IKEA explores new holiday possibilities

The retailer uses its diversity-focused platform to represent the realities of a wider range of Canadians this season.


IKEA Canada’s return to holiday advertising reminds families about the happier moments in life – even if they aren’t the kind of family that’s typically represented in ads this time of year.

In “Bottle,” we see a single mother doing her best to provide for her son. While there are happy moments throughout the year, there are also struggles and frustrations. But when the pair sit under the tree on Christmas morning, there are more than a dozen bottles labelled with things like “fun” and “kindness,” evoking moments in their lives that the boy has attempted to capture. The spot ends with a wide shot of the happy living room, with the name and price of IKEA’s Korken bottle as the only product information being displayed.

IKEA Canada AOR Rethink led creative on the campaign, with Jungle handling media. In addition to 90-, 60- and 30-second versions of the video that will be seen on TV and online, the campaign also includes 15-second versions for social and digital out-of-home.

Like the “Wonderful World” spot that launched IKEA Canada’s new “Beautiful Possibilities” brand platform, the new holiday video is free of any dialogue, instead using a song – in this case, Van Morrison’s “Crazy Love” – to convey emotion. And like all the creative released so far in “Beautiful Possibilities,” rooms in the ad are outfitted with IKEA furniture, but only select products and prices are called out, and not until the final moments.

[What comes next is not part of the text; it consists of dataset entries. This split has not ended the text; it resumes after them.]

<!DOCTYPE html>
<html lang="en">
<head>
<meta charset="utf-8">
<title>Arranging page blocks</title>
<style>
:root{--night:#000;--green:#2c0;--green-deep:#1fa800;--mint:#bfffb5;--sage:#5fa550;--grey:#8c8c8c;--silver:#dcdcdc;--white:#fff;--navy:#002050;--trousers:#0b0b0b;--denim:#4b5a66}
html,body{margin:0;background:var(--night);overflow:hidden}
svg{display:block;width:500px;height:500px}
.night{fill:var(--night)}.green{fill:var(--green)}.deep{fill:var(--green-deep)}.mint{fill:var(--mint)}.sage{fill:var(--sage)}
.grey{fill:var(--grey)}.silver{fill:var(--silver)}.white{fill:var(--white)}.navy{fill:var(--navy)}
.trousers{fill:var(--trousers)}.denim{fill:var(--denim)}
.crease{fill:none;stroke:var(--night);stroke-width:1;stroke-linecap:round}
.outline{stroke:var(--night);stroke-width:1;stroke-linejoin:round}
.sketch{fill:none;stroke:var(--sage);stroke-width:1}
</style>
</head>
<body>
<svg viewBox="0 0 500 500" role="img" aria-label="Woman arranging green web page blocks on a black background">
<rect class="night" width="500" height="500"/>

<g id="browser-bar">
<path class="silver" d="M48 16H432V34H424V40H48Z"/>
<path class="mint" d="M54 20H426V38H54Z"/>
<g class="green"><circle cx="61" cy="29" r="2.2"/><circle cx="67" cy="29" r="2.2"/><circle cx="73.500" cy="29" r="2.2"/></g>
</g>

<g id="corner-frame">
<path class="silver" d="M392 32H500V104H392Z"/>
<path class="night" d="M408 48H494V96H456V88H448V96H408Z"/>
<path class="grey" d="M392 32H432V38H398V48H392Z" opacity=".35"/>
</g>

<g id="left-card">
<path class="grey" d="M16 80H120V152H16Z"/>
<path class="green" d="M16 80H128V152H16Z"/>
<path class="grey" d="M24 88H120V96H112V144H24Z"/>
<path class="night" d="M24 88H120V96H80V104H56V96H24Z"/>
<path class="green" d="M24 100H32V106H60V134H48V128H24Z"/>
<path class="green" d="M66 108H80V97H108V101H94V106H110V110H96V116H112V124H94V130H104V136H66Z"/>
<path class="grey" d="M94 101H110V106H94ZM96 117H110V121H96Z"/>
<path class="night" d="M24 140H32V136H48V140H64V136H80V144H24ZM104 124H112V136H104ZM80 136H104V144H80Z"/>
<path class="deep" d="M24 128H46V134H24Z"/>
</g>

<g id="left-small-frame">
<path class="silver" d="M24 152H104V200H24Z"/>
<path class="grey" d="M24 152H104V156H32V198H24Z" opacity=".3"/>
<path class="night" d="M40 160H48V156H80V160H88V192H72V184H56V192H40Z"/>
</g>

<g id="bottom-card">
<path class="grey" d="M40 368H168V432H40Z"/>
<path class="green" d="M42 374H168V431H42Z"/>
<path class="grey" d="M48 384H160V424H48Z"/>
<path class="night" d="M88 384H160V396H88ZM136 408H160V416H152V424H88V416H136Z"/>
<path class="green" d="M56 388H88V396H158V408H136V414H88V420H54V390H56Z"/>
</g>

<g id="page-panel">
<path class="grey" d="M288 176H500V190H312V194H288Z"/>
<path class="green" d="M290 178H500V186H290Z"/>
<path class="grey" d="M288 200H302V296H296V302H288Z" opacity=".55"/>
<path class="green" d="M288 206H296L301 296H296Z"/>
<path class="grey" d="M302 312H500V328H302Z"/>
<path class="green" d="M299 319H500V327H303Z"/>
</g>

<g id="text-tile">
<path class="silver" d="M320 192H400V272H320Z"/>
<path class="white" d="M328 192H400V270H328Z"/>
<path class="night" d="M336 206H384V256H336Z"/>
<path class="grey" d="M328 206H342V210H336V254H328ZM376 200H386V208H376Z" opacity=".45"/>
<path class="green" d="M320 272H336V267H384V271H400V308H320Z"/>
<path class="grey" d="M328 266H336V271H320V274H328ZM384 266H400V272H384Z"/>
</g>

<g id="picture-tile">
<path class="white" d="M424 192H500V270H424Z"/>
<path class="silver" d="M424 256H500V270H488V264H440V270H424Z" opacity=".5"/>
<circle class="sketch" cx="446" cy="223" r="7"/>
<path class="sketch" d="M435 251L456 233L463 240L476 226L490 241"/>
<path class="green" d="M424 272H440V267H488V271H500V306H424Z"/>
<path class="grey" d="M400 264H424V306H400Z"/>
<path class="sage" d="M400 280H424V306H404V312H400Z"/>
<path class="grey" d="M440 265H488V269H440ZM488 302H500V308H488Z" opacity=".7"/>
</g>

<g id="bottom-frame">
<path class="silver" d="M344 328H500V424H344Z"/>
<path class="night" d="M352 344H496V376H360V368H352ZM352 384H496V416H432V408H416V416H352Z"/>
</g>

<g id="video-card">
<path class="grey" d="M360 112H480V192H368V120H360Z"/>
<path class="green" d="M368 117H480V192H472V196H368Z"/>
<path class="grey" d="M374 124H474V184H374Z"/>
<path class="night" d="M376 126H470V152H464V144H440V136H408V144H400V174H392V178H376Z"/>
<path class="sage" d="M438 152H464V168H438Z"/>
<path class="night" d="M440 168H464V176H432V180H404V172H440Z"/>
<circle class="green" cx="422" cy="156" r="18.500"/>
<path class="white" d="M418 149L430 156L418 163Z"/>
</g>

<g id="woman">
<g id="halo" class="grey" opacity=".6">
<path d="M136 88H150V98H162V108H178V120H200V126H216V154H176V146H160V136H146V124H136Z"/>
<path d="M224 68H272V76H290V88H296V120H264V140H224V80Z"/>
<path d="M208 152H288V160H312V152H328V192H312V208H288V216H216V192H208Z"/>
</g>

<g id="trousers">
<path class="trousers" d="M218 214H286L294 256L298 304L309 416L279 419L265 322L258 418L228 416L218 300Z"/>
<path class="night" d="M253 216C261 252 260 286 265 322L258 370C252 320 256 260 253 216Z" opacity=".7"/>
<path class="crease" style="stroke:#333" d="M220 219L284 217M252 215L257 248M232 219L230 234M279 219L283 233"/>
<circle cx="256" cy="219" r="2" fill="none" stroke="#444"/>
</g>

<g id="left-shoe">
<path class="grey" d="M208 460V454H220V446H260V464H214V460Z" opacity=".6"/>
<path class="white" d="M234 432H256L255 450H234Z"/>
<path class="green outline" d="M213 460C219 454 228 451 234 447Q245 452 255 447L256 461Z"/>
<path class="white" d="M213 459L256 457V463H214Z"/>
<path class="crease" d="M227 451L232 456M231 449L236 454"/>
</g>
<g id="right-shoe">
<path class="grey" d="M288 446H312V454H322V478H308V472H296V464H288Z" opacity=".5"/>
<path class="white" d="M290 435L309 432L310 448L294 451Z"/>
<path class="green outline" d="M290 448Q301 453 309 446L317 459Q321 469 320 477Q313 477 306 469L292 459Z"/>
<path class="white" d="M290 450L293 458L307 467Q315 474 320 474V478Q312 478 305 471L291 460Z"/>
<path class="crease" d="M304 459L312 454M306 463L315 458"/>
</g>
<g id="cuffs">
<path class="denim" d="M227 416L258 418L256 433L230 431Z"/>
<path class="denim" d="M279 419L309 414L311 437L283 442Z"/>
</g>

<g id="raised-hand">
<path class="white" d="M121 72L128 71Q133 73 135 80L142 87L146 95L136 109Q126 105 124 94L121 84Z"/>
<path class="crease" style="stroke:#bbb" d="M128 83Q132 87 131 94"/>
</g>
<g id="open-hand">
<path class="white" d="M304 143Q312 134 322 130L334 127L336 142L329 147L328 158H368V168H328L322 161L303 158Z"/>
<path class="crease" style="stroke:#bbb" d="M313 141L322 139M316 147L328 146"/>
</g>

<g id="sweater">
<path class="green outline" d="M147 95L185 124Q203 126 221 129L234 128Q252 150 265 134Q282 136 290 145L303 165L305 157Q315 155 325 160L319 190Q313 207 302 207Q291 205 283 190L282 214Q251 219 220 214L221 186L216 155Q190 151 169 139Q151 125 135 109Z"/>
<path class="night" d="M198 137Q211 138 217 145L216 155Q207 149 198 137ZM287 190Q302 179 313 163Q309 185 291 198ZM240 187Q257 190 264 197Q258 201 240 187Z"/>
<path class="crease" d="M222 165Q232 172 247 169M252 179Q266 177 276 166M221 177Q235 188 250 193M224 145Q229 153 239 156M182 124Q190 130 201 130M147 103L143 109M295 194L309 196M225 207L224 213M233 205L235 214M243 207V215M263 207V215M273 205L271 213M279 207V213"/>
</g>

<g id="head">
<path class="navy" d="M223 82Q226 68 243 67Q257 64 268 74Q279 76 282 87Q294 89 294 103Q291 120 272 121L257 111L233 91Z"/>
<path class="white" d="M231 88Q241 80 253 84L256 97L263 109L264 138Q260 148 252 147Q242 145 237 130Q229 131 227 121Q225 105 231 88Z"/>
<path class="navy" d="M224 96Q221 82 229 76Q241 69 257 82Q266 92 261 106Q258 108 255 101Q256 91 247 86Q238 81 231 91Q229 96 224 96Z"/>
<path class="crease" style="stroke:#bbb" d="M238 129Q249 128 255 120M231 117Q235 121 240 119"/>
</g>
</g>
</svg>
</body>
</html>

As many brands have moved toward more emotional marketing in recent years, product pricing has become more associated with functional and tactical messaging. But Lauren MacDonald, head of marketing for IKEA Canada, says even when the goal is emotional relevance, pricing can still have an impact.

“For us, showing beautiful and inspiring rooms that are affordable helps us to differentiate IKEA,” while also showing how the brand sides with a broad swath of consumers – “the many” – through low prices,  she says.

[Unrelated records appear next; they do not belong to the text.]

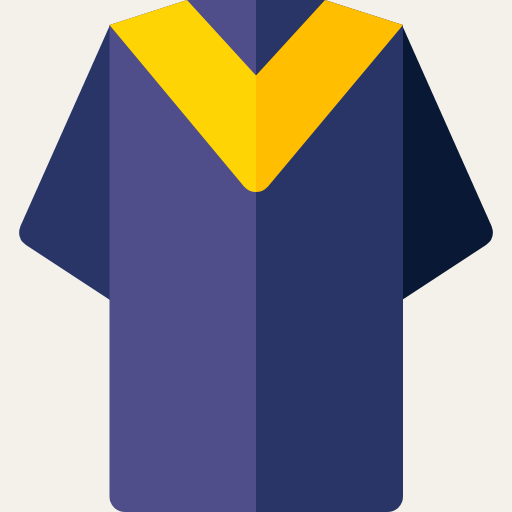
<!DOCTYPE html>
<html lang="en">
<head>
<meta charset="utf-8">
<title>Graduation gown</title>
<style>
:root {
  --paper: #f4f1ea;
  --violet: #4f4d8a;
  --navy: #293566;
  --midnight: #091834;
  --yellow: #ffd405;
  --amber: #ffbf00;
}
html, body { margin: 0; width: 512px; height: 512px; overflow: hidden; background: var(--paper); }
.gown { display: block; width: 512px; height: 512px; }
.sleeve-left, .body-right { fill: var(--navy); }
.sleeve-right { fill: var(--midnight); }
.body-left { fill: var(--violet); }
.stole-left { fill: var(--yellow); }
.stole-right { fill: var(--amber); }
</style>
</head>
<body>
<svg class="gown" viewBox="0 0 512 512" role="img" aria-label="Graduation gown with a yellow stole">
  <g id="sleeves">
    <path class="sleeve-left" d="M110 25 L20.5 226 Q16 238 26 245 L110 300 Z"/>
    <path class="sleeve-right" d="M402 25 L491.500 226 Q496 238 486 245 L402 300 Z"/>
  </g>
  <g id="robe">
    <path class="body-left" d="M109.500 25 L187 0 H257 V512 H125 A15.500 15.500 0 0 1 109.500 496.500 Z"/>
    <path class="body-right" d="M256 0 H325 L403 25 V496.500 A15.500 15.500 0 0 1 387.500 512 H256 Z"/>
  </g>
  <g id="stole">
    <path class="stole-left" d="M109.500 25 L187 0 L256 75.500 H257 V192 H256 Q249 192 244 186.500 Z"/>
    <path class="stole-right" d="M403 25 L325 0 L256 75.500 V192 Q263 192 268 186.500 Z"/>
  </g>
</svg>
</body>
</html>
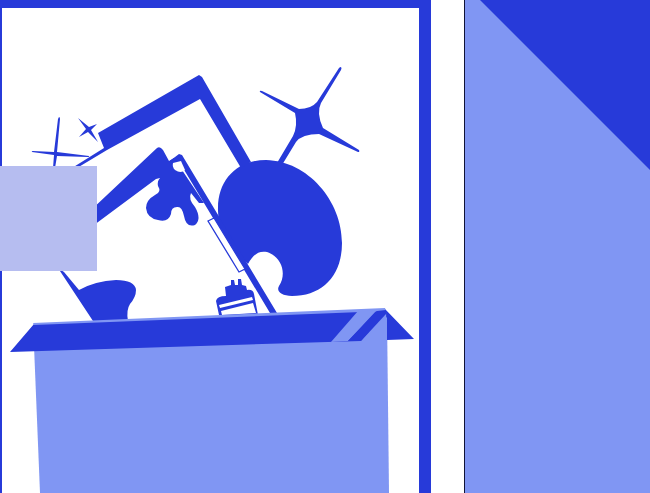
<!DOCTYPE html>
<html lang="en">
<head>
<meta charset="utf-8">
<title>Box of art supplies</title>
<style>
  :root {
    --blue: #273ad9;
    --periwinkle: #8096f3;
    --lavender: #b6bdf0;
    --paper: #ffffff;
    --ink: #101336;
  }
  html, body { margin: 0; background: var(--paper); overflow: hidden; }
  svg { display: block; width: 650px; height: 493px; }
  .blue { fill: var(--blue); }
  .periwinkle { fill: var(--periwinkle); }
  .lavender { fill: var(--lavender); }
  .paper { fill: var(--paper); }
  .ink { fill: var(--ink); }
  .outline { fill: var(--paper); stroke: var(--blue); stroke-width: 1.3; }
</style>
</head>
<body>
<svg viewBox="0 0 650 493" role="img" aria-label="A box overflowing with a palette, brushes, paint and sparkles">
  <rect class="paper" width="650" height="493"/>

  <g id="poster-frame" class="blue">
    <rect width="431" height="8"/>
    <rect width="2" height="493"/>
    <rect x="419" width="12" height="493"/>
  </g>

  <g id="side-panel">
    <rect class="periwinkle" x="465" width="185" height="493"/>
    <polygon class="blue" points="480,0 650,0 650,170"/>
    <rect class="ink" x="464" width="1" height="493"/>
  </g>

  <g id="sparkles" class="blue">
    <path d="M341 67 Q342 68 341 70 L321 103 Q316 113 323 128 L359 150 Q360 152 358 152 L319 134 Q302 134 296 142 L282 165 L277 163 L293 136 Q298 126 295 113 L260 92 Q259 90 262 91 L299 109 Q311 109 317 102 L339 68 Q340 67 341 67 Z"/>
    <path d="M59 117 Q60 117 60 119 L57 152 L89 156 Q90 157 88 157 L57 156 L55 168 L53 168 L54 155 L32 152 Q31 151 33 151 L54 152 L58 119 Z"/>
    <path d="M78 118 L89 127 L97 124 L91 130 L98 142 L88 132 L79 137 L86 129 Z"/>
  </g>

  <g id="palette">
    <path class="blue" d="M218 208 C218 180 237 160 266 160 C308 161 342 201 342 243 C342 276 322 296 292 296 C281 296 276 291 279 286 C287 274 282 257 267 252 C257 250 252 257 248 264 C231 247 217 230 218 208 Z"/>
  </g>

  <g id="easel" class="blue">
    <path d="M98 133 L199 75 L202 77 L251 162 L241 168 L200 99 L107 150 L77 168 L72 168 L104 148 Z"/>
  </g>

  <g id="brush">
    <path class="blue" d="M182 155 L277 313 L270 313 L180 163 L170 168 L167 163 L179 154 Z"/>
    <path class="blue" d="M90 211 L157 148 Q160 146 163 150 L169 161 L174 158 L204 203 L199 203 L191 193 Q188 199 195 207 Q202 219 195 225 Q186 228 184 216 Q182 206 177 207 Q171 207 171 214 Q168 223 158 220 Q147 218 146 208 Q146 200 155 195 Q162 192 158 186 Q157 181 160 178 L156 179 L90 228 Z"/>
    <path class="paper" d="M173 163 L181 161 L185 170 Q181 174 175 170 Q172 167 173 163 Z"/>
    <polygon class="outline" points="208,221 214,218 245,269 239,272"/>
  </g>

  <g id="paint-scoop" class="blue">
    <path d="M58 268 L64 272 L79 290 Q95 281 116 280 Q135 280 136 290 Q136 297 130 304 Q126 310 128 321 L93 321 Z"/>
  </g>

  <g id="paint-tube">
    <path class="blue" d="M219 315 L216 301 Q217 296 226 296 L225 287 L231 285 L231 280 L234 280 L235 285 L238 285 L238 279 L241 279 L242 285 L246 286 L247 290 Q253 289 254 294 L258 315 Z"/>
    <polygon class="paper" points="219,305 252,297 253,300 220,308"/>
    <polygon class="paper" points="221,311 253,303 256,313 222,315"/>
  </g>

  <g id="box">
    <polygon class="periwinkle" points="34,346 387,315 389,493 40,493"/>
    <polygon class="blue" points="34,324 385,309 414,339 387,340 387,317 361,341 10,352"/>
    <polygon class="periwinkle" points="33,323 385,308 386,311 34,325"/>
    <polygon class="periwinkle" points="358,311 377,310 348,341 331,342"/>
    <polygon class="periwinkle" points="386,311 387,341 361,341"/>
    <polygon class="blue" points="377,311 386,310 386,314 361,341 348,341"/>
  </g>

  <rect id="corner-note" class="lavender" y="166" width="97" height="105"/>
</svg>
</body>
</html>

The retailer has also been running social videos spotlighting the individual vignettes that made up the “Wonderful World” spot. MacDonald says the one showing a son helping to shave his elderly father has seen the highest engagement. That has shown the retailer that Canadians not only appreciate a reflection of diversity in its ads, but that diversity can take many different forms.

New holiday spots aren’t always a part of IKEA Canada’s marketing plans, having last done so in 2015. But MacDonald says the season lends itself to some of the key values the retailer hopes to convey through the “Beautiful Possibilities” platform. Not only does the spot’s message encourage people to focus on the “beautiful” moments they can lose sight of in the stress of everyday life, it was also a chance to represent a struggling single-parent family that isn’t often reflected in holiday ads.

“For us, it is about representing ‘the many’ or a wide cross-section of our society in Canada,” MacDonald says. “And those many Canadians are real families who may not always identify with the picture-perfect families portrayed in holiday communications. The holiday season can be particularly challenging for them, so we opted to tell a relatable story which could show a different reality during the holiday season.”